(Stored data entries)
────────────────────

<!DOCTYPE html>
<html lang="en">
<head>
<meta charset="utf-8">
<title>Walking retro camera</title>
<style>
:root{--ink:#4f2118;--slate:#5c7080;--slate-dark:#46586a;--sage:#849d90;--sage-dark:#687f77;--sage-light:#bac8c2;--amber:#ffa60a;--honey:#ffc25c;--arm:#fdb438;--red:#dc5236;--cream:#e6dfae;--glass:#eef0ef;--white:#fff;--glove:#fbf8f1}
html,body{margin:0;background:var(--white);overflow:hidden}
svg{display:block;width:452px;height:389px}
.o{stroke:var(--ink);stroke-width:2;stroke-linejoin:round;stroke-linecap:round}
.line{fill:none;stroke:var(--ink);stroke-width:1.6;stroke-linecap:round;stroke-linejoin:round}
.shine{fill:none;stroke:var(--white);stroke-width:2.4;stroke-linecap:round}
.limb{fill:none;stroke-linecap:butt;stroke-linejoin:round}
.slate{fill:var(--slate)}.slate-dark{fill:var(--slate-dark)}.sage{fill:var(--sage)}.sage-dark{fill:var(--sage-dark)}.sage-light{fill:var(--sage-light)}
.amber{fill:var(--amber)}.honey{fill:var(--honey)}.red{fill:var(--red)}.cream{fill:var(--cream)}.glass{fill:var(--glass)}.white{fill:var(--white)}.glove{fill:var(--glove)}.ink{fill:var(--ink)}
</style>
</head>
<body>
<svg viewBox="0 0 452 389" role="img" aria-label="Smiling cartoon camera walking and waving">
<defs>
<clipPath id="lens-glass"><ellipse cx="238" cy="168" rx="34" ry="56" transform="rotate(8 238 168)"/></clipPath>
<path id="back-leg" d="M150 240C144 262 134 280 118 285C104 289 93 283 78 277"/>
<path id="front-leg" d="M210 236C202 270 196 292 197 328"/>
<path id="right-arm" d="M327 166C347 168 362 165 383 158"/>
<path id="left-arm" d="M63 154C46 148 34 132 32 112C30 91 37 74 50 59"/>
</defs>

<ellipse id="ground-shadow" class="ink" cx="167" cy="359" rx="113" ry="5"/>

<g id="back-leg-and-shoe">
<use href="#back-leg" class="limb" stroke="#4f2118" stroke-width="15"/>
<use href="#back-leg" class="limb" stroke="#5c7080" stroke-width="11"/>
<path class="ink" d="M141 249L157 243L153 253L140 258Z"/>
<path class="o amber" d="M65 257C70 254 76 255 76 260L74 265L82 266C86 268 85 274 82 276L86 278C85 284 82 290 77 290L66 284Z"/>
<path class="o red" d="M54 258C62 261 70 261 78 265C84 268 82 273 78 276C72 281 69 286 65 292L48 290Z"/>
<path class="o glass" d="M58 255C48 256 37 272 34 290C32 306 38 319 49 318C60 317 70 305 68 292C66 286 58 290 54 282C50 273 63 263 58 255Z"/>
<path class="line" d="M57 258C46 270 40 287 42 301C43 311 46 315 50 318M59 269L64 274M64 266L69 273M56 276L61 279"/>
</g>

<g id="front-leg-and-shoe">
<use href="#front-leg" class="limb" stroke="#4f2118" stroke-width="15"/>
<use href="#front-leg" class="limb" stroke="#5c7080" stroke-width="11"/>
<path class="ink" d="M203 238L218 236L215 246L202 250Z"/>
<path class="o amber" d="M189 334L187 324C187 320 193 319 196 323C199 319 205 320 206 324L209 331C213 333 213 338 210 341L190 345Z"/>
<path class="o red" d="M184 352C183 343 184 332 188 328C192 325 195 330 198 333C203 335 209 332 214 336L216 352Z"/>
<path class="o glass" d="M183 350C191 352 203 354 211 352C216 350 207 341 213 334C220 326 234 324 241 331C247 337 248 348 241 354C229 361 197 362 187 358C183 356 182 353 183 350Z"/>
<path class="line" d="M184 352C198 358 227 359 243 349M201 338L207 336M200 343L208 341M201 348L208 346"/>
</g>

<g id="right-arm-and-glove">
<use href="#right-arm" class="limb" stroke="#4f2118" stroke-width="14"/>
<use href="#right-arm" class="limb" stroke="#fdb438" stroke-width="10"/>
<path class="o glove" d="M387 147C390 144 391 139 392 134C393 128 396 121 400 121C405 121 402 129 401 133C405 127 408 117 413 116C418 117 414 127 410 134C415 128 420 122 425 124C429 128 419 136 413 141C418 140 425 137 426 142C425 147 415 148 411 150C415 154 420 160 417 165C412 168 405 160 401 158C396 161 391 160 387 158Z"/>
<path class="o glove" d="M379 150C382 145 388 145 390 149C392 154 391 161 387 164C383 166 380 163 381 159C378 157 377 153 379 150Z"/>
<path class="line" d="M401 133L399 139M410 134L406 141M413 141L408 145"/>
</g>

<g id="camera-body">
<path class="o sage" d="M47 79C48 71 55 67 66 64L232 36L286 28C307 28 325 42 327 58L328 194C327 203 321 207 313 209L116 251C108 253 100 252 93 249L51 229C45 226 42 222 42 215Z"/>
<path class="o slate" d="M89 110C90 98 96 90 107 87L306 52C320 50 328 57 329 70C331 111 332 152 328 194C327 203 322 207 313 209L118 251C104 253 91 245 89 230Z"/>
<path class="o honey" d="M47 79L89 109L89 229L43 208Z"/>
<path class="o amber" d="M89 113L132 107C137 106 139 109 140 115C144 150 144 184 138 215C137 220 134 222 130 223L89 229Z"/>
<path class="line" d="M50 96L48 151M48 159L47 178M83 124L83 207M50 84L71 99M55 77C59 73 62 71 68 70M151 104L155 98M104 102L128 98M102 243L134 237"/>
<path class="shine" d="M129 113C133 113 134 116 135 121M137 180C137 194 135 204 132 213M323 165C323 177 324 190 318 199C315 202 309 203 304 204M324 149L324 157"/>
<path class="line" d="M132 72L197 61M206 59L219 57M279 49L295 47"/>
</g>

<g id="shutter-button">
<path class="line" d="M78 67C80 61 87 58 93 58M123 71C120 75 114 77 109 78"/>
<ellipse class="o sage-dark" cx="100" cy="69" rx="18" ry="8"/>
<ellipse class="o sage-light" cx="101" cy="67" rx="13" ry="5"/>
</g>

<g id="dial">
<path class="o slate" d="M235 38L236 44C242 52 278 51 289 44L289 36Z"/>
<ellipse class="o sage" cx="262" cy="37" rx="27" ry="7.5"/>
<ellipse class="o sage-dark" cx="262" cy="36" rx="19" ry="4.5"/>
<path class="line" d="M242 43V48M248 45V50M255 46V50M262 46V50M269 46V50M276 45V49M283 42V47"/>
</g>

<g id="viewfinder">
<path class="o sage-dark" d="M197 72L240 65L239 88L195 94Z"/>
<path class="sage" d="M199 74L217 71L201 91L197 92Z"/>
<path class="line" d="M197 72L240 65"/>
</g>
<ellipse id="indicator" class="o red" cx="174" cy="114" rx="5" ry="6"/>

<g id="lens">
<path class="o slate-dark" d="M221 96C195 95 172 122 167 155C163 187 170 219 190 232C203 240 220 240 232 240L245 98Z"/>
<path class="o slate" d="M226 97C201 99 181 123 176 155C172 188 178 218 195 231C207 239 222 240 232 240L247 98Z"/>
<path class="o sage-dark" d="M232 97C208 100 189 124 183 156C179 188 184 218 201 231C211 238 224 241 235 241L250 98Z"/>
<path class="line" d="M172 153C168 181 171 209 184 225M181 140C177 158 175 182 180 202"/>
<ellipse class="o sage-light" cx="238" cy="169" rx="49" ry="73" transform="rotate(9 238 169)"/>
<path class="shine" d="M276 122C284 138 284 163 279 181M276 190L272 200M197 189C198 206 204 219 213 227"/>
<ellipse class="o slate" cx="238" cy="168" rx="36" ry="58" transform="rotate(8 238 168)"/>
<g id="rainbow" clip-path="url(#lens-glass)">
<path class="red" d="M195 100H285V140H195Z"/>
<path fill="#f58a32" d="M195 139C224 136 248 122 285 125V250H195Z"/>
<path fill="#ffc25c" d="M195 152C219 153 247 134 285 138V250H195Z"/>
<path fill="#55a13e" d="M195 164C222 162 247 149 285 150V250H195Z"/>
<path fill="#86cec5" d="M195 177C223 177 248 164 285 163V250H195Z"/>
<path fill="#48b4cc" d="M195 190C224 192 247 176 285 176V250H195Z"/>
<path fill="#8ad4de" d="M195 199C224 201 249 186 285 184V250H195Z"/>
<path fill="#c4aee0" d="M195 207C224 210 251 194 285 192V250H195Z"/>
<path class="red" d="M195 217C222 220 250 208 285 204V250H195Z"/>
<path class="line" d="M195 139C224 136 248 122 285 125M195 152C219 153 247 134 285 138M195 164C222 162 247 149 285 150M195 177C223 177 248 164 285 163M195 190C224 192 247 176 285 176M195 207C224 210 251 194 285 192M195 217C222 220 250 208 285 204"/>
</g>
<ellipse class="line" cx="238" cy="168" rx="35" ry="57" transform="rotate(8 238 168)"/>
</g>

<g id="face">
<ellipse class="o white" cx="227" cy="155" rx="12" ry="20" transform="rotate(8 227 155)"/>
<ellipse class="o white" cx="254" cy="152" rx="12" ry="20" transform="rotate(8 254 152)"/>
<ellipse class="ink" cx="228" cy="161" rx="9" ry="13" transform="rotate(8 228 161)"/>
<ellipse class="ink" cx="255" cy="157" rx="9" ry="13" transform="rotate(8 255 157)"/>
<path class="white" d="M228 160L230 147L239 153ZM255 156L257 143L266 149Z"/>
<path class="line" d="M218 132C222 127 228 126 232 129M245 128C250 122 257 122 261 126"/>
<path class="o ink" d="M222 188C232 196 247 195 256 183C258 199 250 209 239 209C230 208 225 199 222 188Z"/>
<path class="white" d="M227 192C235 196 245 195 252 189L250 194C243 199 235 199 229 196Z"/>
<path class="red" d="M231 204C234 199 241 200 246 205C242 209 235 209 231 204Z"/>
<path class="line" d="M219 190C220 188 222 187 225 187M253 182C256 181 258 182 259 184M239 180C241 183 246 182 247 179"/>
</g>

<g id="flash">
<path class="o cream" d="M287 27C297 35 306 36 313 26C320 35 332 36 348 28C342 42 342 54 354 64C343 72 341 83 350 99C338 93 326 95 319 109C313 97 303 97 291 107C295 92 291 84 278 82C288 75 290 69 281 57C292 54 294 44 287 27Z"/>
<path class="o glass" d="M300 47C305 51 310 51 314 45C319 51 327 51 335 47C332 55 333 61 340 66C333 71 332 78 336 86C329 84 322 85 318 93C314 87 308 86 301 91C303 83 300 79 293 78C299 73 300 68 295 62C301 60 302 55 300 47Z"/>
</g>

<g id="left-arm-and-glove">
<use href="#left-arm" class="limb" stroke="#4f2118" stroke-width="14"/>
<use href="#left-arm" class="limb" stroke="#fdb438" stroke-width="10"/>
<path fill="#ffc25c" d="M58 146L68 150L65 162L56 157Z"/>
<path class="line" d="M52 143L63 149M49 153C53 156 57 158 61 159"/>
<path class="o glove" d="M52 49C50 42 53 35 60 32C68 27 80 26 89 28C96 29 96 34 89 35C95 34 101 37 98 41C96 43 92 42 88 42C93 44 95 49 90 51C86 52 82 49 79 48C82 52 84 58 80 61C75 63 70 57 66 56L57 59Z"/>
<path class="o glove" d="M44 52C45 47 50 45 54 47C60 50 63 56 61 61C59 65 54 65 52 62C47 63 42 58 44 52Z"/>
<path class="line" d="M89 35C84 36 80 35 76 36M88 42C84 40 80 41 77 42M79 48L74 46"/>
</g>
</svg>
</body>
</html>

────────────────────

- Task objective:
Pull every line that holds the string "sage" out of the records.

- Answer to this task:
:root{--ink:#4f2118;--slate:#5c7080;--slate-dark:#46586a;--sage:#849d90;--sage-dark:#687f77;--sage-light:#bac8c2;--amber:#ffa60a;--honey:#ffc25c;--arm:#fdb438;--red:#dc5236;--cream:#e6dfae;--glass:#eef0ef;--white:#fff;--glove:#fbf8f1}
.slate{fill:var(--slate)}.slate-dark{fill:var(--slate-dark)}.sage{fill:var(--sage)}.sage-dark{fill:var(--sage-dark)}.sage-light{fill:var(--sage-light)}
<path class="o sage" d="M47 79C48 71 55 67 66 64L232 36L286 28C307 28 325 42 327 58L328 194C327 203 321 207 313 209L116 251C108 253 100 252 93 249L51 229C45 226 42 222 42 215Z"/>
<ellipse class="o sage-dark" cx="100" cy="69" rx="18" ry="8"/>
<ellipse class="o sage-light" cx="101" cy="67" rx="13" ry="5"/>
<ellipse class="o sage" cx="262" cy="37" rx="27" ry="7.5"/>
<ellipse class="o sage-dark" cx="262" cy="36" rx="19" ry="4.5"/>
<path class="o sage-dark" d="M197 72L240 65L239 88L195 94Z"/>
<path class="sage" d="M199 74L217 71L201 91L197 92Z"/>
<path class="o sage-dark" d="M232 97C208 100 189 124 183 156C179 188 184 218 201 231C211 238 224 241 235 241L250 98Z"/>
<ellipse class="o sage-light" cx="238" cy="169" rx="49" ry="73" transform="rotate(9 238 169)"/>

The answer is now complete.